The Role of the Instructor
The instructor should help students clarify the proposal to ensure that it includes all four necessary components, and meet regularly with students to discuss readings and provide feedback on writing assignments or other projects. At the end of the term, the instructor assigns a letter grade (A through F). Instructors with questions or concerns regarding the tutorial may speak with Gallatin’s Chair of the Committee on Individualized Projects (contact Kathe Ann Joseph (212-992-9822) for contact information).
Number of Credits and Meeting Hours
Generally, the number of credits for the tutorial is determined by the work to be completed and should be comparable to that of a Gallatin classroom course. For example, the workload for a 4-credit tutorial might include a reading list of 6 to 10 books (depending on their length and complexity) and approximately 20 to 30 pages of writing over the course of the semester.
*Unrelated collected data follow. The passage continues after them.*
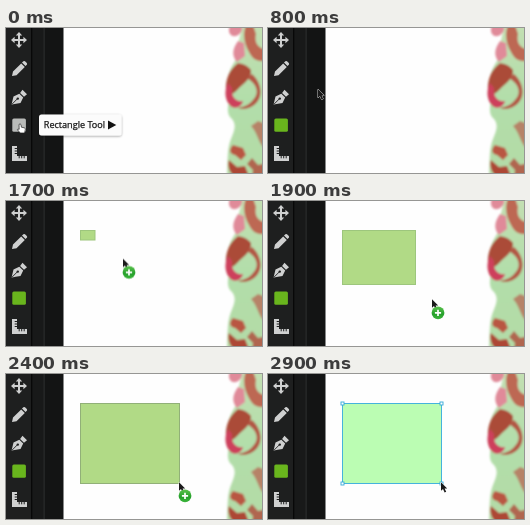
These frames come from a looping animation (256x145 px, 3.9 s). An HTML page:

```html
<!DOCTYPE html>
<html lang="en">
<head>
<meta charset="utf-8">
<title>Rectangle tool</title>
<style>
html, body { margin: 0; width: 100%; height: 100%; overflow: hidden; background: #fff; }
svg { display: block; width: 100vw; height: 100vh; }
text { font: 9.1px "Open Sans", "Noto Sans", sans-serif; fill: #161616; stroke: #161616; stroke-width: .25px; }

.swatch, .hover, .arrow, .badge, .shape, .selection {
  animation: 3.9s step-end infinite;
}
.swatch { animation-name: pick; }
.hover { animation-name: leave; }
.arrow { animation-name: move; }
.badge { animation-name: badge; }
.shape { animation-name: draw; x: 74.5px; y: 29.5px; }
.selection { animation-name: select; }

@keyframes pick {
  0% { fill: #b9bbb9; }
  7.69%, 100% { fill: #69b51d; }
}
@keyframes leave {
  0% { visibility: visible; }
  17.94%, 100% { visibility: hidden; }
}
/* pointer: toolbar, start corner, diagonal drag */
@keyframes move {
  0% { transform: translate(14px, 96px); visibility: hidden; }
  17.94% { transform: translate(27px, 84px); visibility: visible; }
  20.51% { transform: translate(50px, 61px); }
  23.07% { transform: translate(71px, 40px); }
  25.64% { transform: translate(81px, 30px); }
  28.2% { transform: translate(84px, 28px); animation-timing-function: steps(3); }
  35.89% { transform: translate(75px, 29px); }
  41.02% { transform: translate(89px, 38px); }
  43.58% { transform: translate(117px, 57.5px); }
  46.15% { transform: translate(146px, 82px); }
  48.71% { transform: translate(164px, 98px); }
  51.28% { transform: translate(171px, 104px); animation-timing-function: steps(2); }
  56.41%, 100% { transform: translate(173px, 108px); visibility: visible; }
}
@keyframes badge {
  0% { visibility: hidden; }
  38.46% { visibility: visible; }
  64.1%, 100% { visibility: hidden; }
}
@keyframes draw {
  0% { width: 0; height: 0; visibility: hidden; fill: #b1da86; stroke: #9dc67d; }
  43.58% { width: 14.5px; height: 9.5px; visibility: visible; }
  46.15% { width: 43px; height: 29px; }
  48.71% { width: 73px; height: 54px; }
  51.28% { width: 93.5px; height: 72px; stroke: #91b078; animation-timing-function: steps(2); }
  56.41% { width: 99px; height: 80px; fill: #b1da86; stroke: #91b078; }
  66.66%, 100% { width: 99px; height: 80px; visibility: visible; fill: #bbfdb3; stroke: #45b3dc; }
}
@keyframes select {
  0% { visibility: hidden; }
  66.66%, 100% { visibility: visible; }
}
</style>
</head>
<body>
<svg viewBox="0 0 256 145" preserveAspectRatio="none">
  <defs>
    <filter id="soft" x="-20%" y="-10%" width="140%" height="120%"><feGaussianBlur stdDeviation=".9"/></filter>
    <filter id="edge"><feGaussianBlur stdDeviation=".3"/></filter>
    <filter id="shadow" x="-10%" y="-30%" width="120%" height="170%">
      <feDropShadow dx="0" dy=".8" stdDeviation="1.2" flood-opacity=".4"/>
    </filter>
    <linearGradient id="cloth" x1="0" x2="0" y1="0" y2="1">
      <stop stop-color="#c3dfb2"/><stop offset=".5" stop-color="#b2deaa"/><stop offset="1" stop-color="#b4dba6"/>
    </linearGradient>
    <linearGradient id="green" x1="0" x2="0" y1="0" y2="1">
      <stop stop-color="#5cc24d"/><stop offset=".6" stop-color="#25a02b"/><stop offset="1" stop-color="#3db53c"/>
    </linearGradient>
  </defs>

  <rect width="256" height="145" fill="#fefefe"/>

  <!-- picture at the right edge -->
  <g filter="url(#soft)">
    <path d="M237 -3C234 8 231 18 231 30C222 42 220 54 222 64C225 72 219 82 224 89C232 96 228 103 225 111C221 121 222 132 221 148H260V-3Z" fill="url(#cloth)"/>
    <path d="M224 -3C221 5 225 9 230 8C235 6 237 2 236 -3ZM232 13C227 20 225 27 231 34L239 28L238 15Z" fill="#e08a99"/>
    <path d="M240 -3C236 8 239 17 243 24C247 32 252 34 260 33V21C252 21 248 14 250 6L247 -3Z" fill="#bd6753"/>
    <path d="M232 35C224 41 219 51 220 63C222 70 229 65 233 60C239 55 246 49 245 42C241 37 237 36 232 35Z" fill="#ab4b38"/>
    <path d="M222 55C217 65 220 75 226 79C231 81 236 78 237 73C230 74 225 69 226 60Z" fill="#cd405c"/>
    <path d="M241 50C251 56 254 65 247 72C243 77 238 79 232 80C239 83 249 79 253 71C257 63 253 52 246 46Z" fill="#b25744"/>
    <path d="M245 98C251 104 252 113 257 119H260V96L252 93Z" fill="#b68368"/>
    <path d="M227 117C223 121 223 126 229 127L235 132L240 127L237 120Z" fill="#b95643"/>
    <path d="M223 132C221 138 224 145 228 148H243L239 138L231 139Z" fill="#ad4634"/>
    <path d="M246 130L241 136L247 142L246 148H260V135L252 137Z" fill="#b06650"/>
  </g>

  <!-- toolbar -->
  <rect width="57.5" height="145" fill="#131414"/>
  <rect width="25" height="145" fill="#1e1f1f"/>
  <rect x="25" width="1.5" height="145" fill="#080808"/>
  <rect x="26.5" width="11" height="145" fill="#181919"/>
  <rect x="37.5" width="1.2" height="145" fill="#2c2d2d"/>

  <g fill="#cfd0d0" filter="url(#edge)">
    <path d="M13 4L16.2 7.6H14V11H17.4V8.8L21 12L17.4 15.2V13H14V16.4H16.2L13 20L9.8 16.4H12V13H8.6V15.2L5 12L8.6 8.8V11H12V7.6H9.8Z"/>
    <path d="M6 48L7 43.6L15.2 35.4L18.8 39L10.5 47.2ZM16 34.6L17.4 33.2Q18.2 32.6 19 33.3L20.8 35.1Q21.5 36 20.8 36.8L19.5 38.1Z"/>
    <path d="M5.6 76.5L7.5 68.4L13.3 65.7L17.2 69.6L14.5 75.1ZM14.1 64.9L16.5 61.8L21 66.3L18 68.8Z"/>
    <path d="M6.2 76L11.5 70.7" stroke="#1e1f1f" stroke-width=".9"/>
    <circle cx="11.8" cy="70.6" r="1.2" fill="#1e1f1f"/>
    <path d="M6 118H11V128H21V133H6Z"/>
    <path d="M8.7 120.5H11M8.7 123H11M8.7 125.5H11M13.2 128V130.3M15.7 128V130.3M18.2 128V130.3" stroke="#1e1f1f"/>
    <rect class="swatch" x="6.3" y="90.4" width="13.6" height="13.4" rx="1.6"/>
  </g>

  <!-- tooltip and hand -->
  <g class="hover">
    <rect x="33" y="86.5" width="82.5" height="21" rx="2.5" fill="#fbfbfb" filter="url(#shadow)"/>
    <text x="37.8" y="100.2">Rectangle Tool</text>
    <path d="M102 92.5L110.3 97L102 101.5Z" fill="#111"/>
    <path d="M13 96.4Q14.2 95.3 15 96.6L15.4 99.2L18.3 99.8Q19.5 100.2 19.3 101.6L18.6 105H14.3L11.4 101.8Q11.4 100.6 13.2 101.3Z" fill="#fff" stroke="#222" stroke-width=".7"/>
  </g>

  <!-- drawn rectangle -->
  <rect class="shape" stroke-width="1"/>
  <g class="selection" fill="#fff" stroke="#36a9d8" stroke-width=".9">
    <rect x="73" y="28" width="3" height="3"/>
    <rect x="172" y="28" width="3" height="3"/>
    <rect x="73" y="108" width="3" height="3"/>
    <rect x="172" y="108" width="3" height="3"/>
  </g>

  <!-- pointer -->
  <g class="arrow">
    <path d="M0 .3V8.8L2 7L3.6 10.5L5.2 9.8L3.6 6.4H6.2Z" fill="#1a1a1a" stroke="#fff" stroke-width=".8" paint-order="stroke"/>
    <g class="badge">
      <circle cx="6" cy="13.8" r="6.4" fill="url(#green)"/>
      <path d="M6 10.7V16.9M2.9 13.8H9.1" stroke="#fff" stroke-width="1.7"/>
    </g>
  </g>
</svg>
</body>
</html>
```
It is up to the students and instructor to determine the specific format of the work to be evaluated by the instructor. They may choose several short papers, or a longer paper written in sections as the work progresses. For some tutorials, other kinds of work may be appropriate, e.g., video productions, paintings, music compositions, etc. The work for the tutorial should be submitted according to the schedule of due dates agreed on at the outset, and as with a classroom course, late work may be penalized.
The number of credits determine the meeting hours. While the days and times of the students' meetings with the instructor are “to be arranged,” instructors and students meet for a minimum number of hours per semester: for a 4-credit tutorial, the minimum number of contact hours is fourteen (14). In arranging contact hours, instructors and students may choose to meet every week for one hour, every other week for two hours, or less frequently, if appropriate, as long as they meet for a minimum of fourteen (14) hours over the course of the semester. Contact hours for a tutorial that is less than 4 credits should be prorated accordingly (e.g., a 2-credit tutorial should meet for a minimum of 7 hours). As in any other course, the students should come prepared for these meetings by completing readings and written work on time.
Students and instructors may establish meeting times and places for the tutorial, however, long distance tutorials (where the students and instructor cannot meet together) are not generally permitted.
While students are encouraged to engage in independent work with the University faculty, the Gallatin program is designed for a careful balance between independent and classroom experience. Graduate students may therefore take a maximum of 12 credits of Individualized Projects. This includes any combination of Independent Study, Tutorial, Internship and Private Lesson credit. If a student receives credit for Course Equivalency, this will decrease that graduate student's allowance of Individualized Project credit.
Composition of the Tutorial Group
Tutorial groups must include at least two students, but no more than a total of five students. At least one member of a Tutorial group must be a Gallatin student.
Both the instructor’s and adviser’s approval of the proposal are required. While the instructor may agree to supervise the student’s work, the student’s adviser determines whether it is appropriate for the student to undertake a tutorial. After submitting the online Tutorial Proposal form, the student should follow up with both their adviser and instructor to make sure their approvals have been sent to Gallatin’s Faculty Committee on Individualized Studies.
Enrollment in a tutorial also requires the approval of the Gallatin Faculty Committee on Individualized Studies.Students should coordinate the submission of their proposal forms because the Committee cannot begin the review of a tutorial until they receive completed proposal forms from at least two members of the tutorial.
Please note that submitting a proposal does not guarantee approval of a tutorial.